Baptists Lose Appeal
Although the 45-day extensions, granted to give HPBC time to respond to staff comments on the site plans, had already run out, granting the HPNA appeals effectively killed those plans, which the HPBC will now presumably have to re-create and refile. Opponents insist the church's current plans for the tracts are not compatible with the immediate surroundings or the larger neighborhood plan -- HPNA Co-President Gary Penn described them as little more than "token, improvisational" plans filed to maintain the HPBC's rights to build as it wishes.
The PC's decision to grant the appeals, if upheld by the City Council (according to city staff, HBPC attorney Richard Suttle has filed a counter-appeal) could resonate beyond the particular subject, since this might have been the first time such extensions have been appealed, as allowed under the Land Development Code, "for good cause." Susan Scanlon of the city's Watershed Protection and Development Review Department said the situation is certainly unusual, and that staff is consulting with city attorneys to determine how to proceed with Suttle's appeals, any refiled HPBC site plans, or future cases involving other neighborhood plans.
Commission chair Lydia Ortiz said she hadn't seen such an appeal of extensions in her two years as a member, and described it as "a gray area" concerning what might constitute "good cause." Ortiz voted to deny all three extensions because she believes the church had not met its requirements on the plans, but said that a commission majority agreed that for the tract on the west side of Speedway the HPBC site plan is sufficient to proceed.

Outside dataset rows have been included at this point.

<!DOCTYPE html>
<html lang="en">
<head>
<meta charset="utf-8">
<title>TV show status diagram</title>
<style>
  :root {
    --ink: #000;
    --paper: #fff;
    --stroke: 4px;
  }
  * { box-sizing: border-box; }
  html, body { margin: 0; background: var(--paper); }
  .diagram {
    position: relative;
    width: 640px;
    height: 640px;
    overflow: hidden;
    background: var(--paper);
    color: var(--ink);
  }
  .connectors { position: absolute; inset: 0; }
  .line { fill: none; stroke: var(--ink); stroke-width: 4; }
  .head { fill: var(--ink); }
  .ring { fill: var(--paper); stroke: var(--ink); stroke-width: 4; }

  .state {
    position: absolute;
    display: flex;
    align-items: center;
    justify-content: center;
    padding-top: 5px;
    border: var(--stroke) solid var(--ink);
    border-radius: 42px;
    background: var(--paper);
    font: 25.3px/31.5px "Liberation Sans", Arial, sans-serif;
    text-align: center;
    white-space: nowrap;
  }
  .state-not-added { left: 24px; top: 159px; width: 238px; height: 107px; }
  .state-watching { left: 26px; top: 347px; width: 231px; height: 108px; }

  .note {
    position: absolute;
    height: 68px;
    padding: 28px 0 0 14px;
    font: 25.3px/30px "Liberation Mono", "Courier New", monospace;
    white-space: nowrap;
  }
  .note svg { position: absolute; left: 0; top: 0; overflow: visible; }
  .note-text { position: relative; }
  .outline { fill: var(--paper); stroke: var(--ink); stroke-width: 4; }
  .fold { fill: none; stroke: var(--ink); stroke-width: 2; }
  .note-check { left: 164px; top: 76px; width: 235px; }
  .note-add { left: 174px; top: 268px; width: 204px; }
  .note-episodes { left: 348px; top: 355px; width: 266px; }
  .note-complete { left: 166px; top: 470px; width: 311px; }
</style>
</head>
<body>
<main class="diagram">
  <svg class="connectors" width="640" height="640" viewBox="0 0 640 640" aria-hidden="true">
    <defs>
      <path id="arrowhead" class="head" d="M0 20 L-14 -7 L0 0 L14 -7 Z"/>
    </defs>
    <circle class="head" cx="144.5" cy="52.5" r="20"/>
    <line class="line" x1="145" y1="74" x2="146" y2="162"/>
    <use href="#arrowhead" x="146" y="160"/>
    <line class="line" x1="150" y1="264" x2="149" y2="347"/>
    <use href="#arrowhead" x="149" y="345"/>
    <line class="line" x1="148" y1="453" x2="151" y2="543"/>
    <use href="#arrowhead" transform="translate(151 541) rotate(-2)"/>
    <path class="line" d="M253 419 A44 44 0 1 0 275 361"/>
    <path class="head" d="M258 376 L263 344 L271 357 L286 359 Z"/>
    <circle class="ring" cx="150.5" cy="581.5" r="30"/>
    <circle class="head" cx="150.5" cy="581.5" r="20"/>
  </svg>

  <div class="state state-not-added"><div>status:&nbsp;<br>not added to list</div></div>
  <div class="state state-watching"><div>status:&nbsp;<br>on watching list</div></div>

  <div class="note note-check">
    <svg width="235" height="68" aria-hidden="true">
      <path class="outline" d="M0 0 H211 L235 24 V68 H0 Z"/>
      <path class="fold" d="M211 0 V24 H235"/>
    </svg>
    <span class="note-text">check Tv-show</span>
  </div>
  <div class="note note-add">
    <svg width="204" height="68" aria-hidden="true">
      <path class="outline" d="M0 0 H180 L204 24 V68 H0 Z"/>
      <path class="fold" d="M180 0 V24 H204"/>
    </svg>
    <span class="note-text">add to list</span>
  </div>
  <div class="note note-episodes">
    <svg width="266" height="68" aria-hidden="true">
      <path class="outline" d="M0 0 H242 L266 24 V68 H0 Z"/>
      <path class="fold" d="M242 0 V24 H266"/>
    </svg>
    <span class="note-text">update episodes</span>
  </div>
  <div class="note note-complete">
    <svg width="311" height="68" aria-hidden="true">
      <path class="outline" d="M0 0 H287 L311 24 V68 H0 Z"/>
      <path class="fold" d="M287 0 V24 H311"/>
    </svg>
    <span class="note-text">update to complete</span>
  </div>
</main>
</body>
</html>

Suttle did not return calls requesting comment. Ortiz noted that she didn't know what to expect from the HPBC appeals, but should the council overrule the commission's recommendations, "it wouldn't be the first time."